            The United States Copyright Office has adopted a new regulation effective December 1, 2016 and will replace the existing regulation at 37 CFR 201.38.  The new regulation concerns the designation of an agent to receive notification of claimed infringement under the DMCA.  Under the previous method, a service provider would designate an agent through a paper application sent to the Copyright Office.  The main change to the system is that, beginning December 1, 2016, the Copyright Office will no longer accept paper registrations and will have an electronic registration system in order to designate an agent.  All service providers who had designated an agent through the previous system must resubmit an application through the new system by December 31, 2017 or risk losing their protection under the safe harbor provision of the DMCA.  All previous designations will remain valid until the earlier of the date of reapplication or December 31, 2017.  Additionally, all designations now must be renewed within three years of the application or its most recent amendment.  The copyright office will send automated reminders to the service provider to renew the designations in advance of the lapse of the three year period.  In order to renew, the service provider must either (1) amend the application in order to provide the correct information regarding the service provider and agent, or (2) resubmit the designation without amendment.

            In order to access the new system, the service provider must create an online account with the copyright office at  In order to create the account, the service provider must provide both a primary contact and a secondary contact to manage the account.  These contacts will be the primary source of communication between the service provider and the copyright office.  Once the account is registered, the contact must input information about the service provider including the “full legal name, physical street address (not a post office box), telephone number, email address, and any alternate names used by the service provider.”  The service provider no longer needs to provide a facsimile number.  For the alternative names, the service provider must provide “all alternate names that the public would be likely to use to search for the service provider’s designated agent in the directory, including all names under which the service provider is doing business, Web site names and addresses, software application names, and other commonly used names.”  Separate legal entities, such as parent and subsidiary companies, must register separately.  To designate the agent, the service provider must provide ‘‘the name, address, phone number, and electronic mail address of the agent.’’  Unlike under the previous regulation, the agent may be either (1) a natural person, (2) a position (such as general counsel), (3) a specific department with an entity, or (4) a third-party entity generally.

The fee to register, renew or amend the designation of agent is currently $6, which is down from the $105 that the previous regulation had started with.  A more complete explanation of the changes can be found in the Federal Register at  Additionally, the Copyright Office has provided helpful tutorial videos and a Frequently Asked Questions (FAQ) page on how to use the new system which can be found at
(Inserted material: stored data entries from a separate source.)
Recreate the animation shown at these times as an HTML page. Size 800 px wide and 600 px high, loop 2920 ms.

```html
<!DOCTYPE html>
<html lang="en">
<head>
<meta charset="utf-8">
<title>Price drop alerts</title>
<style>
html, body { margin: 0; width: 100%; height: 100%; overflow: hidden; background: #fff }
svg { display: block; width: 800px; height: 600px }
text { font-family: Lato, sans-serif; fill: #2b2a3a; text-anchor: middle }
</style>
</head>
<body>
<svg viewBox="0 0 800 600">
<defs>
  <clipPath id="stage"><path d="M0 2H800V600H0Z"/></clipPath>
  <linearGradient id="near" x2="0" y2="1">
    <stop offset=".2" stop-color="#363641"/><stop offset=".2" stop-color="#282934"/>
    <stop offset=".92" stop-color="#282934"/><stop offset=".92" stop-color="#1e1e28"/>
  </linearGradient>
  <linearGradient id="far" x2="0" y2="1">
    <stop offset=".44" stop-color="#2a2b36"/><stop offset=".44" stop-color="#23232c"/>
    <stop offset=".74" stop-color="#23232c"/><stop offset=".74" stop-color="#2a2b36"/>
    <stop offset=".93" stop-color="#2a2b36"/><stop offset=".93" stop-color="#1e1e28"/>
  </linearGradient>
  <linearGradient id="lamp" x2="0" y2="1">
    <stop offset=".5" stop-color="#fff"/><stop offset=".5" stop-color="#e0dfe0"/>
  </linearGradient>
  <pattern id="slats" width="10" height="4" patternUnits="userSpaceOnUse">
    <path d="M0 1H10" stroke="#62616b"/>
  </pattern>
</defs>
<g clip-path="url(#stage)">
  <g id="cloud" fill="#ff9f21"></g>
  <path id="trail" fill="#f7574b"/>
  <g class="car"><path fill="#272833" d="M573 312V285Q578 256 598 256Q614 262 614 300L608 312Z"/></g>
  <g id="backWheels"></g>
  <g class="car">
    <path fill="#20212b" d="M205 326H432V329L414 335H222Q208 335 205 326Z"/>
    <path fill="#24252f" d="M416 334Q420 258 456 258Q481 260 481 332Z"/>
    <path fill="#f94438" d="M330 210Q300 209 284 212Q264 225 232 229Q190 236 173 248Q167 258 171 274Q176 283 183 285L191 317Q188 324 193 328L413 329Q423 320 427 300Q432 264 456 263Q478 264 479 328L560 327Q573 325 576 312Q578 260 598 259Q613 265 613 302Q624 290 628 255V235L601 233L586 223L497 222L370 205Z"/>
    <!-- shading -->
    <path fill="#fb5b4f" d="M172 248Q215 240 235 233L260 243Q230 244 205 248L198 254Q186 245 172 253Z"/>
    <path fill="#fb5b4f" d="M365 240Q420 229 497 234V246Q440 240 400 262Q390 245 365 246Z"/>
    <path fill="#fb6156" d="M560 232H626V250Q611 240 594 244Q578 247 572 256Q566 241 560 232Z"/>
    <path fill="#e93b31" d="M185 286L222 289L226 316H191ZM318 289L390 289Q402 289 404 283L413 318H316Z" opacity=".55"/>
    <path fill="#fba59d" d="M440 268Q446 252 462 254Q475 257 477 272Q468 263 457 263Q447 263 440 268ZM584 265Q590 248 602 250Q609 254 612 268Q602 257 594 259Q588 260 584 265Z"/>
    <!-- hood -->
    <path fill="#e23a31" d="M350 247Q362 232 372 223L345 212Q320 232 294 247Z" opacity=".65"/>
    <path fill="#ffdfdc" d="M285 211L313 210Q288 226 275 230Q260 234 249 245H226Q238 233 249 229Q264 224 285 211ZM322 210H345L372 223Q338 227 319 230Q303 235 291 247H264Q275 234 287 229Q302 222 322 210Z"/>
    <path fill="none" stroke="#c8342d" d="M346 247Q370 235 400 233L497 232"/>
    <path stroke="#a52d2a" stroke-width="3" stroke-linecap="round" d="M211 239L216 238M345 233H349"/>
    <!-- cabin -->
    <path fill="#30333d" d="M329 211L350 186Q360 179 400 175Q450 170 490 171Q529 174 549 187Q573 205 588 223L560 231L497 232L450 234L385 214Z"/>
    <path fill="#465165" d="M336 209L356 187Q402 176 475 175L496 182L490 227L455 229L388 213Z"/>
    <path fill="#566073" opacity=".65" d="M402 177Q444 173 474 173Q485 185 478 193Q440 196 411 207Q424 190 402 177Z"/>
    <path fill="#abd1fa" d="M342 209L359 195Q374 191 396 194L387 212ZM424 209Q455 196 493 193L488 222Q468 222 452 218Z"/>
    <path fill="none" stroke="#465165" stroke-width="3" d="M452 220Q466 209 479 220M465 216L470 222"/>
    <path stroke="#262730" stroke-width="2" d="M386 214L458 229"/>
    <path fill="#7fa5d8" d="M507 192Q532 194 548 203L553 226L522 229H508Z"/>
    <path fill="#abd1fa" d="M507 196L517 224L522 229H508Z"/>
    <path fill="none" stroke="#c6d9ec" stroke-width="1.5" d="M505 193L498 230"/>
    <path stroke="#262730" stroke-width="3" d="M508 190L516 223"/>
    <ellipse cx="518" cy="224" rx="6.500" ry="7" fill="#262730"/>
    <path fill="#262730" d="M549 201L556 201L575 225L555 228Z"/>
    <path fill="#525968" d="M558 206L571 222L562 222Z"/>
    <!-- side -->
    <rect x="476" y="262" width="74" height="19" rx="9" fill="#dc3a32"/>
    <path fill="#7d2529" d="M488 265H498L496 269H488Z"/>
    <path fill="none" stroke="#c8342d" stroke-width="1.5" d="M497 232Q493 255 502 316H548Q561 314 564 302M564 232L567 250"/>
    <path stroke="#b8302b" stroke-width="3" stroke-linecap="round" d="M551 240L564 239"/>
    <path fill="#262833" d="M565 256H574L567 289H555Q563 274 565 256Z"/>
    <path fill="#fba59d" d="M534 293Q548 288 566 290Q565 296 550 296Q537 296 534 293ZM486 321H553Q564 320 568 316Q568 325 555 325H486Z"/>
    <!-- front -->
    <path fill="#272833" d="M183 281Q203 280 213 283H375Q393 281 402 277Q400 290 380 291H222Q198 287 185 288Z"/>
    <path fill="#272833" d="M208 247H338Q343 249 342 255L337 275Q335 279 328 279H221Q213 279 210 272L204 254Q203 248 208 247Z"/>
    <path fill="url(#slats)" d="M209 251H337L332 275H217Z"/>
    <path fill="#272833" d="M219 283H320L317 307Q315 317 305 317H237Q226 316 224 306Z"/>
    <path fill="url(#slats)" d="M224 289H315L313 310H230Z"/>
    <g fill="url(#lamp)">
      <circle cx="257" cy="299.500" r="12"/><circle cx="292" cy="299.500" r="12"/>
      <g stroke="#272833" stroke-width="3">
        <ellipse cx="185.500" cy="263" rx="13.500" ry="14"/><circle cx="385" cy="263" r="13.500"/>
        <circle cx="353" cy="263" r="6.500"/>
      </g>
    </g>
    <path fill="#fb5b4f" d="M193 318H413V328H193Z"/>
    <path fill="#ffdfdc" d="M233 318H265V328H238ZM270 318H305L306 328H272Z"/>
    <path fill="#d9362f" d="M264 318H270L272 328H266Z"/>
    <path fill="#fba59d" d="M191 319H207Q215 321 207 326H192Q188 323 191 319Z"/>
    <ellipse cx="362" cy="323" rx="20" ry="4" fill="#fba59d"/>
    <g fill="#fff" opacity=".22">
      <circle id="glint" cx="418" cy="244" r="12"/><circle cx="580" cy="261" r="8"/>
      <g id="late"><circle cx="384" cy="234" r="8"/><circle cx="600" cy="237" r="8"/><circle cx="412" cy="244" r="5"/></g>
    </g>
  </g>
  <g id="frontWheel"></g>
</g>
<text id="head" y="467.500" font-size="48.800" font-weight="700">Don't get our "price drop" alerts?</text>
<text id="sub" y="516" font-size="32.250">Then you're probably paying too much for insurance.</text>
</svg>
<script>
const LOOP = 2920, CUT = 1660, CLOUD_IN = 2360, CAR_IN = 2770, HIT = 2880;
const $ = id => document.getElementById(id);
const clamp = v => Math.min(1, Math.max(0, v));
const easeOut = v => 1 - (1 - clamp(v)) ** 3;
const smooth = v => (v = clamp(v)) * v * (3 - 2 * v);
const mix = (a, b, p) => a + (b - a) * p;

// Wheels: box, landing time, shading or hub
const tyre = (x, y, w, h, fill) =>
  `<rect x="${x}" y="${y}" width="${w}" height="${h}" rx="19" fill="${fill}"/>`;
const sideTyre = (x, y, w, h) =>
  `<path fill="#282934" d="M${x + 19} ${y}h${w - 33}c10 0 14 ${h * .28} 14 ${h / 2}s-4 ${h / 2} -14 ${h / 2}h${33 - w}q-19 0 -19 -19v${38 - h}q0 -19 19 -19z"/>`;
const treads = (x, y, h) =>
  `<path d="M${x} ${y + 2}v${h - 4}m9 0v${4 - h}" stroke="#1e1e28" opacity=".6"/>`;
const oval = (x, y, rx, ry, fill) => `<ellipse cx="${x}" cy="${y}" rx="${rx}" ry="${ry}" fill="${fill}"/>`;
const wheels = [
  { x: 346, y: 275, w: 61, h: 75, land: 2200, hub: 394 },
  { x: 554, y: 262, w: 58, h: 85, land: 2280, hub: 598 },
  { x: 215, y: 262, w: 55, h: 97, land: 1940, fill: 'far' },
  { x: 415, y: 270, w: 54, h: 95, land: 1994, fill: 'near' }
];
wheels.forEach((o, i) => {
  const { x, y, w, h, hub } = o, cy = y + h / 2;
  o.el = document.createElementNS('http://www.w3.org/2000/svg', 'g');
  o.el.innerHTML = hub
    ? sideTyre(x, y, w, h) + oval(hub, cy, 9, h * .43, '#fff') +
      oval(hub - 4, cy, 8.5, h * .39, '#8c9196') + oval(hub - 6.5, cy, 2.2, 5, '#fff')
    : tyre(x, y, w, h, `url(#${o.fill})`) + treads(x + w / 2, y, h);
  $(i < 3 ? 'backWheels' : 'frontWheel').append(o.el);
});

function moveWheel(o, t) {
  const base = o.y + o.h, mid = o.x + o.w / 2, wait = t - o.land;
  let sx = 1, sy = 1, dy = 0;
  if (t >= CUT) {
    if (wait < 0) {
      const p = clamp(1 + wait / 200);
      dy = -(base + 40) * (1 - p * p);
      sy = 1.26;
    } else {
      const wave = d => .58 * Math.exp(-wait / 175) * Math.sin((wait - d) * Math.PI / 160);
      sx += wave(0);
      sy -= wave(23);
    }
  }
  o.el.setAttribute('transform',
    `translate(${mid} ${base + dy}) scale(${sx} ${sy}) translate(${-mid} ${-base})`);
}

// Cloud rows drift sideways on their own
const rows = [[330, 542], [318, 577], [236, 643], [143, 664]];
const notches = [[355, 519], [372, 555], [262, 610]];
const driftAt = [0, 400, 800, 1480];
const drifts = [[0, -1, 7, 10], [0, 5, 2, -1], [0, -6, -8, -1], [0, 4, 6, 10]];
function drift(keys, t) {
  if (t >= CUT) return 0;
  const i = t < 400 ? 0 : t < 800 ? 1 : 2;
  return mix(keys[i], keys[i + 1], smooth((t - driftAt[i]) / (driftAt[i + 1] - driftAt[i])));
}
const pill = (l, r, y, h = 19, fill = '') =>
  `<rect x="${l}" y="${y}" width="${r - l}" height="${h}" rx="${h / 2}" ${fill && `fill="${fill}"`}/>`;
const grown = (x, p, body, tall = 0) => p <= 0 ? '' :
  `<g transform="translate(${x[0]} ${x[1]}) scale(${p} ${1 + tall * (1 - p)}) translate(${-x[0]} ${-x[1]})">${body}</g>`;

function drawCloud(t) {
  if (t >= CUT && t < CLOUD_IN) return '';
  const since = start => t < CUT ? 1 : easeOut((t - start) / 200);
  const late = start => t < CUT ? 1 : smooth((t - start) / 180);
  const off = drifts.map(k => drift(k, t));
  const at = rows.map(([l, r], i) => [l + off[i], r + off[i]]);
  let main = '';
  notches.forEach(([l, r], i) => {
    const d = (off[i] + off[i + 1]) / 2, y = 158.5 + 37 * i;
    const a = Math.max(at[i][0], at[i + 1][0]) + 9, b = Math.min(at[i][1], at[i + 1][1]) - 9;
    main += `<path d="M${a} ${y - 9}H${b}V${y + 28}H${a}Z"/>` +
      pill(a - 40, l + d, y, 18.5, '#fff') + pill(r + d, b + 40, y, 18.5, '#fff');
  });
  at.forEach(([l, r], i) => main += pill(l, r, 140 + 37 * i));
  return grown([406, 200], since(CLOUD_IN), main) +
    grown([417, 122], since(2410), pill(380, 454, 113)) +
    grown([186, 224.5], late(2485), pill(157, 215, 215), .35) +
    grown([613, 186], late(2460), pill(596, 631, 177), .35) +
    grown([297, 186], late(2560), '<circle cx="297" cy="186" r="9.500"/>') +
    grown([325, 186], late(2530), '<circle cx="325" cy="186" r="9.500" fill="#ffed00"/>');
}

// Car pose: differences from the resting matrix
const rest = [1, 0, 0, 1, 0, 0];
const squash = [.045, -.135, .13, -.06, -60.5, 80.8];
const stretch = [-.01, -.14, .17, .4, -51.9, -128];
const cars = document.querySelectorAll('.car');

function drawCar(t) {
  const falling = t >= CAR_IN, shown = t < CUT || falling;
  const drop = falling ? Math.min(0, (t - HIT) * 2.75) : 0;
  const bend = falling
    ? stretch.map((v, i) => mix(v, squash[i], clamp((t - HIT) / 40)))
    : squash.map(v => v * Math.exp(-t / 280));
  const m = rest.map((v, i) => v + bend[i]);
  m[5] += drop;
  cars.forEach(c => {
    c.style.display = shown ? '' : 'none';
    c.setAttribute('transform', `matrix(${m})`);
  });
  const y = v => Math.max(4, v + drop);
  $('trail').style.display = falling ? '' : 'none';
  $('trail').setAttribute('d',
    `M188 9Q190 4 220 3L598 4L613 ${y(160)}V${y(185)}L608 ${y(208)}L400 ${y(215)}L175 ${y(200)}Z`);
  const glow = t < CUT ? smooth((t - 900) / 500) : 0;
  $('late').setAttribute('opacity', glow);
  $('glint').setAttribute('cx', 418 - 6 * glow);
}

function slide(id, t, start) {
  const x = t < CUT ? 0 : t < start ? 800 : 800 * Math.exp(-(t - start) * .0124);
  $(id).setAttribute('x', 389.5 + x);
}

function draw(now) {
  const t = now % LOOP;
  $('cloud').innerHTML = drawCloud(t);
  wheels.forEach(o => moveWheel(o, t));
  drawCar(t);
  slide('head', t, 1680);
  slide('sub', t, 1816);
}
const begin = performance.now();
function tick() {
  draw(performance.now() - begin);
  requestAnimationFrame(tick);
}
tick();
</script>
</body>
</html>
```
Prepared by: Thomas L. Sica, Associate at Heslin Rothenberg Farley & Mesiti